AL GORE: Backs Off Earlier Support of Medical Marijuana
Five months after suggesting that doctors should have the flexibility to prescribe marijuana for medicinal purposes, Vice President Al Gore has retreated from that position, voicing firmer opposition to use of the drug.
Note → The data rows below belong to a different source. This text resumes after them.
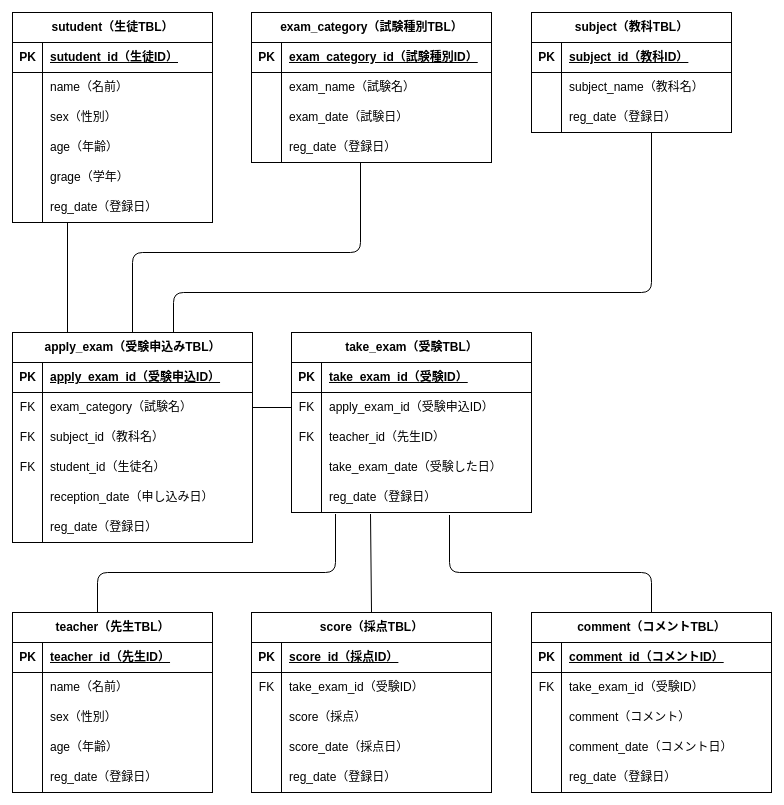
<!DOCTYPE html>
<html lang="ja">
<head>
<meta charset="utf-8">
<title>試験管理 ER図</title>
<style>
  :root { --ink: #000; --paper: #fff; }
  * { box-sizing: border-box; }
  html, body { margin: 0; background: var(--paper); }
  .diagram {
    position: relative;
    width: 784px;
    height: 805px;
    overflow: hidden;
    background: var(--paper);
    color: var(--ink);
    font: 12px/29px "Liberation Sans", "Noto Sans CJK JP", sans-serif;
  }
  .relations { position: absolute; inset: 0; fill: none; stroke: var(--ink); stroke-width: 1; }
  .entity {
    position: absolute;
    width: 241px;
    border: 1px solid var(--ink);
    background: var(--paper);
    white-space: nowrap;
  }
  .entity h2 {
    margin: 0;
    height: 30px;
    border-bottom: 1px solid var(--ink);
    font: inherit;
    font-weight: 700;
    text-align: center;
  }
  .columns { margin: 0; }
  .columns div { display: flex; height: 30px; }
  .columns div:last-child { height: 29px; }
  .columns dt { flex: none; width: 30px; border-right: 1px solid var(--ink); text-align: center; }
  .columns dd { margin: 0; padding-left: 7px; }
  .columns .primary { border-bottom: 1px solid var(--ink); font-weight: 700; }
  .primary dd { text-decoration: underline; }
  .narrow { width: 201px; }
  .student { left: 12px; top: 12px; }
  .exam-category { left: 251px; top: 12px; }
  .subject { left: 531px; top: 12px; }
  .apply-exam { left: 12px; top: 332px; }
  .take-exam { left: 291px; top: 332px; }
  .teacher { left: 12px; top: 612px; }
  .score { left: 251px; top: 612px; }
  .comment { left: 531px; top: 612px; }
</style>
</head>
<body>
<main class="diagram">
  <svg class="relations" width="784" height="805" viewBox="0 0 784 805" aria-hidden="true">
    <path d="M67.5 222V332"/>
    <path d="M360.5 162V242.5Q360.5 252.5 350.5 252.5H142.5Q132.5 252.5 132.5 262.5V332"/>
    <path d="M651.5 132V282.5Q651.5 292.5 641.5 292.5H183.5Q173.5 292.5 173.5 302.5V332"/>
    <path d="M252 407.5H292"/>
    <path d="M335.5 514V562.5Q335.5 572.5 325.5 572.5H107.5Q97.5 572.5 97.5 582.5V612"/>
    <path d="M370.5 514L371.5 612"/>
    <path d="M449.5 515V562.5Q449.5 572.5 459.5 572.5H641.5Q651.5 572.5 651.5 582.5V612"/>
  </svg>

  <section class="entity narrow student">
    <h2>sutudent（生徒TBL）</h2>
    <dl class="columns">
      <div class="primary"><dt>PK</dt><dd>sutudent_id（生徒ID）</dd></div>
      <div><dt></dt><dd>name（名前）</dd></div>
      <div><dt></dt><dd>sex（性別）</dd></div>
      <div><dt></dt><dd>age（年齢）</dd></div>
      <div><dt></dt><dd>grage（学年）</dd></div>
      <div><dt></dt><dd>reg_date（登録日）</dd></div>
    </dl>
  </section>

  <section class="entity exam-category">
    <h2>exam_category（試験種別TBL）</h2>
    <dl class="columns">
      <div class="primary"><dt>PK</dt><dd>exam_category_id（試験種別ID）</dd></div>
      <div><dt></dt><dd>exam_name（試験名）</dd></div>
      <div><dt></dt><dd>exam_date（試験日）</dd></div>
      <div><dt></dt><dd>reg_date（登録日）</dd></div>
    </dl>
  </section>

  <section class="entity narrow subject">
    <h2>subject（教科TBL）</h2>
    <dl class="columns">
      <div class="primary"><dt>PK</dt><dd>subject_id（教科ID）</dd></div>
      <div><dt></dt><dd>subject_name（教科名）</dd></div>
      <div><dt></dt><dd>reg_date（登録日）</dd></div>
    </dl>
  </section>

  <section class="entity apply-exam">
    <h2>apply_exam（受験申込みTBL）</h2>
    <dl class="columns">
      <div class="primary"><dt>PK</dt><dd>apply_exam_id（受験申込ID）</dd></div>
      <div><dt>FK</dt><dd>exam_category（試験名）</dd></div>
      <div><dt>FK</dt><dd>subject_id（教科名）</dd></div>
      <div><dt>FK</dt><dd>student_id（生徒名）</dd></div>
      <div><dt></dt><dd>reception_date（申し込み日）</dd></div>
      <div><dt></dt><dd>reg_date（登録日）</dd></div>
    </dl>
  </section>

  <section class="entity take-exam">
    <h2>take_exam（受験TBL）</h2>
    <dl class="columns">
      <div class="primary"><dt>PK</dt><dd>take_exam_id（受験ID）</dd></div>
      <div><dt>FK</dt><dd>apply_exam_id（受験申込ID）</dd></div>
      <div><dt>FK</dt><dd>teacher_id（先生ID）</dd></div>
      <div><dt></dt><dd>take_exam_date（受験した日）</dd></div>
      <div><dt></dt><dd>reg_date（登録日）</dd></div>
    </dl>
  </section>

  <section class="entity narrow teacher">
    <h2>teacher（先生TBL）</h2>
    <dl class="columns">
      <div class="primary"><dt>PK</dt><dd>teacher_id（先生ID）</dd></div>
      <div><dt></dt><dd>name（名前）</dd></div>
      <div><dt></dt><dd>sex（性別）</dd></div>
      <div><dt></dt><dd>age（年齢）</dd></div>
      <div><dt></dt><dd>reg_date（登録日）</dd></div>
    </dl>
  </section>

  <section class="entity score">
    <h2>score（採点TBL）</h2>
    <dl class="columns">
      <div class="primary"><dt>PK</dt><dd>score_id（採点ID）</dd></div>
      <div><dt>FK</dt><dd>take_exam_id（受験ID）</dd></div>
      <div><dt></dt><dd>score（採点）</dd></div>
      <div><dt></dt><dd>score_date（採点日）</dd></div>
      <div><dt></dt><dd>reg_date（登録日）</dd></div>
    </dl>
  </section>

  <section class="entity comment">
    <h2>comment（コメントTBL）</h2>
    <dl class="columns">
      <div class="primary"><dt>PK</dt><dd>comment_id（コメントID）</dd></div>
      <div><dt>FK</dt><dd>take_exam_id（受験ID）</dd></div>
      <div><dt></dt><dd>comment（コメント）</dd></div>
      <div><dt></dt><dd>comment_date（コメント日）</dd></div>
      <div><dt></dt><dd>reg_date（登録日）</dd></div>
    </dl>
  </section>
</main>
</body>
</html>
In December, Gore deviated from White House policy against medical marijuana to relay the story of his sister's marijuana use during her lung cancer treatment, noting, "[I]f it had worked for her, I think she should have had the option." But he almost immediately backpedalled on that statement, telling reporters he was "opposed to anything that opens the door to legalization of marijuana," although "under certain limited circumstances and if the research validated that choice, it should be allowed." However, last Thursday, on the stump in California, Gore said, "Right now the science does not show me, or the experts whose judgement I trust, that it is the proper medication for pain and that there are not better alternatives available in every situation." But the New York Times reports that "there has been no new research in the intervening months to indicate that marijuana works better or worse than anyone thought in December"; in fact, the latest medical opinion issued by the Institute of Medicine panel in March 1999 concluded that "[m]arijuana's active components are potentially effective in treating pain, nausea, the anorexia of AIDS wasting and other symptoms, and should be tested rigorously." Cato Institute senior fellow Doug Bandow, who earlier praised Gore's position as "compassionate and sensible," said, "I think quite clearly he's retreated. It was an opportunity to move out there and take some new ground and indicate some greater sophistication, and voters appreciate that" (Seelye, New York Times, 5/17).This is part of the California Healthline Daily Edition, a summary of health policy coverage from major news organizations. Sign up for an email subscription.